Turgot's many biographers have also commented invariably on his broad scientific aptitude, his wide philosophical interests, his experiments in chemistry, physical and mathematical study and his abiding interest in history, sociology, philosophy, political science and political economy, both in its theoretical ramification and as an applied science designed to secure major reforms and improvements. These wider talents, on the exercise of many of which he left specific writings, major or minor, make him a generalist, an eighteenth-century “Renaissance man,” a true product of the Enlightenment who tried to understand all and to elaborate the mysteries of science—natural and especially social—in letters, memoranda, short papers and occasionally even short books.
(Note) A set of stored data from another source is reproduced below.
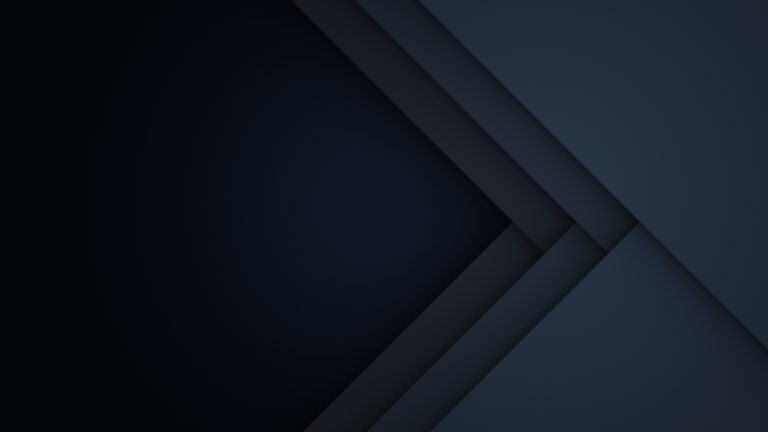
A WebGL 2 fragment shader for this background:

```glsl
#version 300 es
precision highp float;

uniform vec2 u_resolution;
out vec4 outColor;

// Layout, in units of canvas height
const int LAYERS = 3;
const float FALLING_EDGE = 0.674;  // x - depth of the first falling edge
const float RISING_EDGE = 1.701;   // x + depth of the first rising edge
const float EDGE_STEP = 0.147;     // spacing between parallel edges

// Backdrop glow
const vec2 GLOW_CENTER = vec2(0.88, 0.53);
const float GLOW_RADIUS = 0.47;
const vec3 BACK_DARK = vec3(0.002, 0.016, 0.032);
const vec3 BACK_LIGHT = vec3(0.063, 0.090, 0.142);

// Panels, from the innermost strip to the outer sheet
const vec3 STRIP_COLOR = vec3(0.130, 0.153, 0.192);
const vec3 SHEET_COLOR = vec3(0.154, 0.206, 0.268);
const vec2 LIGHT_CENTER = vec2(1.25, 0.55);
const float LIGHT_RADIUS = 0.85;
const float LIGHT_FALLOFF = 0.34;

// Shadows cast outside each panel edge
const float SHADOW_STRENGTH = 0.34;
const float SHADOW_WIDTH = 0.050;
const float CONTACT_STRENGTH = 0.30;
const float CONTACT_WIDTH = 0.010;

const float GRAIN = 0.004;

float hash(vec2 p) {
    vec3 q = fract(vec3(p.xyx) * 0.1031);
    q += dot(q, q.yzx + 33.33);
    return fract((q.x + q.y) * q.z);
}

// Lays a half-plane panel over the scene; dist is positive inside it
vec3 layPanel(vec3 below, vec3 panel, float dist, float pixel) {
    float gap = max(-dist, 0.0);
    float shade = 1.0 - SHADOW_STRENGTH * exp(-gap / SHADOW_WIDTH);
    shade *= 1.0 - CONTACT_STRENGTH * exp(-gap / CONTACT_WIDTH);
    return mix(below * shade, panel, smoothstep(-pixel, pixel, dist));
}

void main() {
    float pixel = 1.0 / u_resolution.y;
    vec2 p = gl_FragCoord.xy * pixel;
    float depth = 1.0 - p.y;

    // Backdrop with a soft central glow
    vec2 g = (p - GLOW_CENTER) / GLOW_RADIUS;
    vec3 color = mix(BACK_DARK, BACK_LIGHT, exp(-dot(g, g)));

    // Panel lighting fades toward the corners
    vec2 l = (p - LIGHT_CENTER) / LIGHT_RADIUS;
    float light = 1.0 - LIGHT_FALLOFF * smoothstep(0.0, 1.0, length(l));

    // Interleaved rising and falling panels form the chevrons
    for (int i = 0; i < LAYERS; i++) {
        float k = float(i);
        vec3 panel = light * mix(STRIP_COLOR, SHEET_COLOR, k / float(LAYERS - 1));
        float rising = (p.x + depth - RISING_EDGE - k * EDGE_STEP) * inversesqrt(2.0);
        float falling = (p.x - depth - FALLING_EDGE - k * EDGE_STEP) * inversesqrt(2.0);
        color = layPanel(color, panel, rising, pixel);
        color = layPanel(color, panel, falling, pixel);
    }

    // Fine grain hides banding
    color += GRAIN * (hash(gl_FragCoord.xy) - 0.5);
    outColor = vec4(clamp(color, 0.0, 1.0), 1.0);
}
```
Turgot's personal library likewise demonstrates his enormous breadth of interests. As catalogued by Takumi Tsuda (1974), it is easy to indicate its scope by summarizing the table of division of the library by subject matter. Not surprisingly, given his early education and training, it contained many theological works and a substantial collection of works on jurisprudence. The last embrace much material on the laws of nature and of the people. Turgot's history collection ranged from ecclesiastical history to ancient history, modern history, national history (especially that of France, Germany, England and Spain) and literary history. The sciences and the arts were well represented. In the order of this table, they included philosophy, ethics, morals, economics, education and metaphysics, while natural history covered the literature of agriculture, medicine, mathematics, chemistry, pharmacy, surgery, astronomy and optics. Works on the arts covered architecture, painting, sculpture, music, dance and the military arts.